These Shakespearean words and more were heard by Penn State Schuylkill students who journeyed to see “Macbeth,” one of the iconic bard’s most famous tragic plays. 

Schuylkill students Brenna Baker, Samuel Petersen, Christina DeMoss, Angelique Reiss and Roxana Achach—all members of the Honors Program—recently traveled to the American Shakespeare Center’s Blackfriars Playhouse in Staunton, Virginia. 

Blackfriars Playhouse is the most authentic Shakespeare performance venue in the nation. Members of the audience sit around a three-quarter stage, view members of the audience throughout the play due to omnipresent lighting as in Shakespeare’s day, and move to a better seat, if available, once the play begins. 

But, let’s move on to “Words, Words, Words” as another famous Shakespeare character, Hamlet, said when asked what he read.

Christina Demoss enjoyed the play, but wished more attention was given to Lady Macbeth’s eventual all-consuming guilt. Her favorite line of the play belonged to Lady Macbeth as she convincingly said to her husband “…look like the innocent flower but be like the serpent under it.” (1.5.56-58).

Baker thought the actors effectively flip flopped gender roles. “One of the actors among the three playing a witch was a male,” she noted. “Back in Shakespeare’s time, all of the roles were played by males. In this rendition of “Macbeth,” a young boy was played by an actress.”

Petersen, who plans to be an astrophysicist, is currently enrolled in a Shakespeare class. He considers himself a novice polymath and points out that Shakespeare’s eternal relevance is due to his word choice. He cites the following as proof, “…and pity like a naked newborn babe, striding the blast, or heaven’s cherubim horsed upon the sightless couriers of the air, shall blow the horrid deed in every eye, that tears shall drown the wind. (1.7.19-25)

Achach found the actors’ ability to memorize the lines of four plays at any given time admirable. She also remarked that “Shakespeare demonstrated the power that many women have over men as Macbeth was persuaded by his wife to commit the evil deed.”

After the show, the students participated in a talkback with several members of the cast. Reiss asked one of the actors how the precisely executed sword fight was choreographed without anyone getting hurt.  

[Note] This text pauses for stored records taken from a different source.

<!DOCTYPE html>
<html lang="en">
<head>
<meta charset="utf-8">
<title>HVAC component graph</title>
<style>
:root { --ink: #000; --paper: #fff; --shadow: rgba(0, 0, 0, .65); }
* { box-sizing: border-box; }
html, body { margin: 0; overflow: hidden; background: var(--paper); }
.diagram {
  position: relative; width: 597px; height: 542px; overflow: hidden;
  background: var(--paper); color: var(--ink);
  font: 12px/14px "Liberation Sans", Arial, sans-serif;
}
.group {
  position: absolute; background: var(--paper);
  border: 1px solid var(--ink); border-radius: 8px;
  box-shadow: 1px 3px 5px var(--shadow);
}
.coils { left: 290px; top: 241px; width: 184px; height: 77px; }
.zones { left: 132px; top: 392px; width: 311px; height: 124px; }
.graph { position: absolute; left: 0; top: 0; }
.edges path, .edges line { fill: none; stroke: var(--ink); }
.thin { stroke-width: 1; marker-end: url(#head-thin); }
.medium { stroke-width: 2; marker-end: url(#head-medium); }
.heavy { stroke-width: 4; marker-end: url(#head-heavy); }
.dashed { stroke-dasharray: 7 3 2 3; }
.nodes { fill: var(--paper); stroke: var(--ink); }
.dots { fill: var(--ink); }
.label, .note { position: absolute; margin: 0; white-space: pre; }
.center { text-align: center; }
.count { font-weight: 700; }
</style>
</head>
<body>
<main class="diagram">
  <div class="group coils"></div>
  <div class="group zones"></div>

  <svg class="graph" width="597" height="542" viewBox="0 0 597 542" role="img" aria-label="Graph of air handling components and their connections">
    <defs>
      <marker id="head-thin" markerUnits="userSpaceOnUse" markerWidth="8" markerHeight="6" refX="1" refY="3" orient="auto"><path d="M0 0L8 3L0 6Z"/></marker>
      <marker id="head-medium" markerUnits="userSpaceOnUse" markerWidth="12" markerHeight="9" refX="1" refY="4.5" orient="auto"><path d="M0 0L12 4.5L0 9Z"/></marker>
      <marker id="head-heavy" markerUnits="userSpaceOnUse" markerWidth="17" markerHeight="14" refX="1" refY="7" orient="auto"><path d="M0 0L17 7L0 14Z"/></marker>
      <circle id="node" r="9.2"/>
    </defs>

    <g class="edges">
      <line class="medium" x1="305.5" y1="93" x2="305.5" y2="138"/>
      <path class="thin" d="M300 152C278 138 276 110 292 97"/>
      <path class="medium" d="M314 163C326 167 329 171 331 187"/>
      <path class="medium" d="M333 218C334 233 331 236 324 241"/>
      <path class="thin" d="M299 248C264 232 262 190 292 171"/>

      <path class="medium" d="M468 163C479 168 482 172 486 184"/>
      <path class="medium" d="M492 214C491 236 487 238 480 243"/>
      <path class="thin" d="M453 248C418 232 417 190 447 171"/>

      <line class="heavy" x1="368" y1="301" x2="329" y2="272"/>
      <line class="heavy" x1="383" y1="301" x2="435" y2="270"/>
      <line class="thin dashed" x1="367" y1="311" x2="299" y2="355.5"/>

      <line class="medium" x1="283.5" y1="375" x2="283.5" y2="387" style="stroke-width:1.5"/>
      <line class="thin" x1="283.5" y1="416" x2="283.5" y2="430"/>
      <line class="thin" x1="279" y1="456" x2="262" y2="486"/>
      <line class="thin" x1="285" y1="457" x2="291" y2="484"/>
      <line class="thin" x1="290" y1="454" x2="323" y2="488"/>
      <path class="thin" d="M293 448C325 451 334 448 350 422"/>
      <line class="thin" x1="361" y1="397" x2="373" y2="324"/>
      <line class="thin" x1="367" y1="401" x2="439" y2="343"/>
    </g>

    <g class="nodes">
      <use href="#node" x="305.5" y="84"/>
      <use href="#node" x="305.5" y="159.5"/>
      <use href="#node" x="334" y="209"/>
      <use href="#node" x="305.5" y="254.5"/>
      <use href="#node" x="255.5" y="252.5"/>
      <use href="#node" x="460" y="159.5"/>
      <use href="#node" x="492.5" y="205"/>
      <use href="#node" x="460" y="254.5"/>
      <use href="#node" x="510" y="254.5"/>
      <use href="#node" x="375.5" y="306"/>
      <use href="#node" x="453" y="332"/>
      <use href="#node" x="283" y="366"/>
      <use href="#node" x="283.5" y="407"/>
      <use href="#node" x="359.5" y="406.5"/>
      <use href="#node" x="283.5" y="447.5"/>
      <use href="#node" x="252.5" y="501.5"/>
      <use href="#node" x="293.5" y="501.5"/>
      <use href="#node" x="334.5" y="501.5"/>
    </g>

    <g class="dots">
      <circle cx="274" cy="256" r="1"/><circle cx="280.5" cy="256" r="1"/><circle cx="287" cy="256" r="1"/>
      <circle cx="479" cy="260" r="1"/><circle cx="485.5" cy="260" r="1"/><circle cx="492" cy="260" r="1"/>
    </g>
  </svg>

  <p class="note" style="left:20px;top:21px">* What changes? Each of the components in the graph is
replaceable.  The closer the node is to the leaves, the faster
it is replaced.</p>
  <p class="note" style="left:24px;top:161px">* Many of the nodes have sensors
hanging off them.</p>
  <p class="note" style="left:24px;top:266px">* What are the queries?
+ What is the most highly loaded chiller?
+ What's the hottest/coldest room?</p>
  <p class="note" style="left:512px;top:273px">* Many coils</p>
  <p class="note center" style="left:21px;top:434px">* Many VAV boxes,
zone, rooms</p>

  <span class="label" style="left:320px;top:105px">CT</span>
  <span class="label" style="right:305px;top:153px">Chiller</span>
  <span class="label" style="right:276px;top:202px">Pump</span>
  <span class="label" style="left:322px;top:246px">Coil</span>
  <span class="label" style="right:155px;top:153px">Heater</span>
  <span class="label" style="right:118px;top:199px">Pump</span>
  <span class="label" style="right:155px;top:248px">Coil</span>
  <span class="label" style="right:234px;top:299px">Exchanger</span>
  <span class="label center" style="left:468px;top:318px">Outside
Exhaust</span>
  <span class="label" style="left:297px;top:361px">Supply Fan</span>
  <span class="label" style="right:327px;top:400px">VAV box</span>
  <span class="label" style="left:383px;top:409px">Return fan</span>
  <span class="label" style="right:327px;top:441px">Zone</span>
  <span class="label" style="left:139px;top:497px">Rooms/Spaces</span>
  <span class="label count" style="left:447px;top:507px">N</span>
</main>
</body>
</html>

“I have always wondered where the line “Double, double toil and trouble” (4.1.20-22) originated, and now I know it is the song of the witches in “Macbeth.”

Dr. Nikki Andel, associate teaching professor of English at Schuylkill, who also traveled to Virginia, said, “The best way to access Shakespeare is not through YouTube and film as they fail in comparison to the suspension of disbelief and visceral reactions to live performances.”

The students also enjoyed a tour of the theatre replete with a costume room, props, and ceiling and floor trap doors leading metaphorically to heaven and hell.

Dr. Michael Gallis, associate professor of physics and co-coordinator of the Honors Program, said that this was the first time he watched a live performance of a Shakespeare play. “I would love to see more Shakespearean plays as they reveal the history of our culture,” he said.

The Virginia trip is just one of several outstanding events available to Penn State Schuylkill honors students. “In addition to the Shakespeare trip, this year, students have visited the Intrepid Air and Space Museum, seen a Broadway musical, listened to philosopher Sam Harris speak in Philadelphia, traveled to the Joseph Priestly House, and spent four days in Washington DC visiting monuments, museums and historical sites,” said Dr. Valerie Schrader, interim director of Academic Affairs and co-coordinator of the Penn State Schuylkill Honors Program.

Click here to learn more about the Honors Program.